When you regularly make cheese and other dairy products at home, you’ll be impressed by two things: the amazing creations you can make from a few ingredients and the amount of whey you generate. When you turn milk into cheese or yogurt, you separate the solids, or curds, by cooking and draining off the liquid, or whey. Commercial manufacturers of Greek yogurt generate so much whey it’s created environmental problems. If you make your own cheese and yogurt, you likely want to be at least as conscientious as the big brands. Corporations are testing large-scale solutions, but at home you have many small, easy, and tasty alternatives to pouring that whey down the drain.
Read more about using whey
Sour cream is one of my guilty food pleasures. I eat it regularly, sometimes daily. I eat it at breakfast with crepes and baked into Sour Cream Scones with Tart Cherries.

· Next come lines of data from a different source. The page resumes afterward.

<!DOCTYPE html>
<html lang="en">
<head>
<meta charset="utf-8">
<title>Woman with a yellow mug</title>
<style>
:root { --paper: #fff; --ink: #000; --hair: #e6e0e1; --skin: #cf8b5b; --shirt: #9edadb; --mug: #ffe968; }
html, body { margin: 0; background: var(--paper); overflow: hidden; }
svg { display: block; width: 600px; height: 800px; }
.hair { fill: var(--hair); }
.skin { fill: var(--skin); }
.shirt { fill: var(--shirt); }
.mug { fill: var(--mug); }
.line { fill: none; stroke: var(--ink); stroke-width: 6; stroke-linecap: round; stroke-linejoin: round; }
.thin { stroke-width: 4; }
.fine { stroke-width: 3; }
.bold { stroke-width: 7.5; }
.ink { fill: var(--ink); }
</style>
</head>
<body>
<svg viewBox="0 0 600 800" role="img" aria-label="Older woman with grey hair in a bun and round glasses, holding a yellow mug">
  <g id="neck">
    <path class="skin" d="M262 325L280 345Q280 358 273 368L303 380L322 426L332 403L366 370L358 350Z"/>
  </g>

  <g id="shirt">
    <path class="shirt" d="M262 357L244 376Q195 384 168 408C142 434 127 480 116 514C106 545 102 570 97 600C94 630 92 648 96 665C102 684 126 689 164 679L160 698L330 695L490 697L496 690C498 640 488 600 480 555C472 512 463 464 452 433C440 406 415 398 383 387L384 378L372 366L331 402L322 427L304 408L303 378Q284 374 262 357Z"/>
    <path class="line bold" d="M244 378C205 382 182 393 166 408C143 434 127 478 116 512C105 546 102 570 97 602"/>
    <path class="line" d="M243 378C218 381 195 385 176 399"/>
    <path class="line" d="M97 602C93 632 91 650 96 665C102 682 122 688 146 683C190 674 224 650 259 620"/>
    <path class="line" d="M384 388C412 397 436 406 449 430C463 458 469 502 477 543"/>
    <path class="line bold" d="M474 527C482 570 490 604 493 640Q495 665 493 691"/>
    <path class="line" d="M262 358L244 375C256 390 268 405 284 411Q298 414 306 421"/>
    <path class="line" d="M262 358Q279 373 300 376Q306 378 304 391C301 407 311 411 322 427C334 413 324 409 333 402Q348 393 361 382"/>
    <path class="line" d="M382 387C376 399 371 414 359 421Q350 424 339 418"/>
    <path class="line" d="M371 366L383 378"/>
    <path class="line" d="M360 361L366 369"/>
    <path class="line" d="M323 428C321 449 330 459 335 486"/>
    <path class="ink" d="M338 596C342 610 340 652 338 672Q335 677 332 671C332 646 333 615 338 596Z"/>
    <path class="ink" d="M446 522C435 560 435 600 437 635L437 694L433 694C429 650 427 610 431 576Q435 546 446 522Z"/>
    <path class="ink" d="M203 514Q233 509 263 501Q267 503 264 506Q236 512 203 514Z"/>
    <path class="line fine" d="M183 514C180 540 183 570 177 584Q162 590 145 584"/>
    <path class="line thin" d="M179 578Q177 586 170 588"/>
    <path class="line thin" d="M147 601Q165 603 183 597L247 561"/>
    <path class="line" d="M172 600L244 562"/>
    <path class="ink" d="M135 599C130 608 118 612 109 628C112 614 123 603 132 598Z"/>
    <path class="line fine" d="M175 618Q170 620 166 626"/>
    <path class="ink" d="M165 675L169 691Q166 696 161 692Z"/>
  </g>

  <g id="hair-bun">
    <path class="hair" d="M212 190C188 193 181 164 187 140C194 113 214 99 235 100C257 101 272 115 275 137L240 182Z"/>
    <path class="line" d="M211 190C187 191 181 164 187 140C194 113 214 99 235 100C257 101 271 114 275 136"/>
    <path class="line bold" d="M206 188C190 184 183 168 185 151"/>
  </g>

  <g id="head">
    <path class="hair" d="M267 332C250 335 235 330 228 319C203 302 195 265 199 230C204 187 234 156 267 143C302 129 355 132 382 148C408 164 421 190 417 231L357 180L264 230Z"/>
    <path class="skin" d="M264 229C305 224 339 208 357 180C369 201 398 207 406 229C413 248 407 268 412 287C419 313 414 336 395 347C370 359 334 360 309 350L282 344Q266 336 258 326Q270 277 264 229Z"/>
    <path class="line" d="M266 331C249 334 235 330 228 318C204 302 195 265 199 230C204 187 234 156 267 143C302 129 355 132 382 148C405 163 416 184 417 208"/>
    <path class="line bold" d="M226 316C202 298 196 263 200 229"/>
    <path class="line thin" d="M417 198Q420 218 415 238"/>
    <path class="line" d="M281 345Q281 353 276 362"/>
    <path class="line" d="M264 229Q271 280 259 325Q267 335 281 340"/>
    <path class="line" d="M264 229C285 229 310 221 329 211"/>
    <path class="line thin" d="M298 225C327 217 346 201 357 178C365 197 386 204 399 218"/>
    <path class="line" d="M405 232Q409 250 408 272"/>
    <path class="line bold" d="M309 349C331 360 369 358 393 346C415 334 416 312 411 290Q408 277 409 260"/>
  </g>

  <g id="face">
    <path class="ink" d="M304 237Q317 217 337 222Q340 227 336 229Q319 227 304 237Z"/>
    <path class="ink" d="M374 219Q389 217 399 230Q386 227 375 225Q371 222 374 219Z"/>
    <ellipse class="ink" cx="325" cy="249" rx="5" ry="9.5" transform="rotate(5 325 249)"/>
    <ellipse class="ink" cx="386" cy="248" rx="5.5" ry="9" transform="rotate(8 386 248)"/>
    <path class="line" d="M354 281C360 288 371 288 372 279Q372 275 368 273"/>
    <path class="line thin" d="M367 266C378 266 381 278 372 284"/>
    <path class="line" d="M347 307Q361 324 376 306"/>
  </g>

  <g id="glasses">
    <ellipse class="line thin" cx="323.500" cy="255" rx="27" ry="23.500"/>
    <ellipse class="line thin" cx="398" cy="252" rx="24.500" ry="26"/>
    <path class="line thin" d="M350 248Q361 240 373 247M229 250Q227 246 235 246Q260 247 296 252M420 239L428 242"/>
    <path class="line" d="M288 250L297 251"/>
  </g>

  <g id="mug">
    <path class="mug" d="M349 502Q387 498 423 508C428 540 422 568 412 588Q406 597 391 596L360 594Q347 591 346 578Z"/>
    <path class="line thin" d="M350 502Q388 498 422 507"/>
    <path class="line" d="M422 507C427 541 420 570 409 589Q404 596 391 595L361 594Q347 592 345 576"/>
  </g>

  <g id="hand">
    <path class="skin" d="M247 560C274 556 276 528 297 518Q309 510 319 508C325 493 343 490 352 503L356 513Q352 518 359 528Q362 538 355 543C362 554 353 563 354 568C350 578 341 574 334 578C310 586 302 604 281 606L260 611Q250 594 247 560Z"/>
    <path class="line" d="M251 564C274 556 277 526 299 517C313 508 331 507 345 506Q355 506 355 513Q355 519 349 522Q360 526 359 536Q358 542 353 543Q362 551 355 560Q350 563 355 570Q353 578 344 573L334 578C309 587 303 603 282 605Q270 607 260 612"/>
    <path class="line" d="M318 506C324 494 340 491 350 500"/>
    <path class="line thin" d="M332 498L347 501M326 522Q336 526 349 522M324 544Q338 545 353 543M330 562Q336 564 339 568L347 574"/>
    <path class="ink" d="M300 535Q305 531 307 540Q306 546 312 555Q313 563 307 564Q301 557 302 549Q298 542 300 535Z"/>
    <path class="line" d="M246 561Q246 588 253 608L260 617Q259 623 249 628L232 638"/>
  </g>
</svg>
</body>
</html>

It goes in creamy dressings for potato and other salads. It’s the base for dips and midday snacks. I put sour cream on baked potatoes, tacos, and empanadas. And I use it in desserts, including cookies.
I call sour cream a “guilty pleasure” because it can be high in calories and fat. Most commercial reduced-fat and nonfat versions are primarily whey, modified food/corn starch, salts, stabilizers, and artificial gums—not a good alternative. So if I’m buying sour cream, I read the labels closely and buy full-fat versions that only list “cultured cream” or something similar as the ingredient. But you can easily get the best flavor from the fewest ingredients by making sour cream at home.
Learn to make Homemade Sour Cream and Salted Chocolate Chip Cookies
When I started sharing cheese and homemade dairy recipes and teaching workshops on making cheese last year, you learned how to use a simple starter to make yogurt and an acidic kitchen staple to make cheese. But to expand the range of dairy products and cheeses you make in your kitchen, you’ll need to become familiar with powdered starter.
These magical little packets of bacterial cultures do the same thing as yogurt and lemon juice: they acidify, or ripen, warm milk, letting the good bacteria grow. But the beauty of them is in their specificity. Each starter culture has particular strains of bacteria that create different flavors and textures from the same milk. The range of available cultures is impressive, and I recommend reading about them in Mary Karlin’s and Gianaclis Caldwell’s books to really understand how they work. Here, I’ll give a quick intro that will let you make and use cultured buttermilk.
Learn to make Cultured Buttermilk and Honey–Chili Buttermilk Biscuits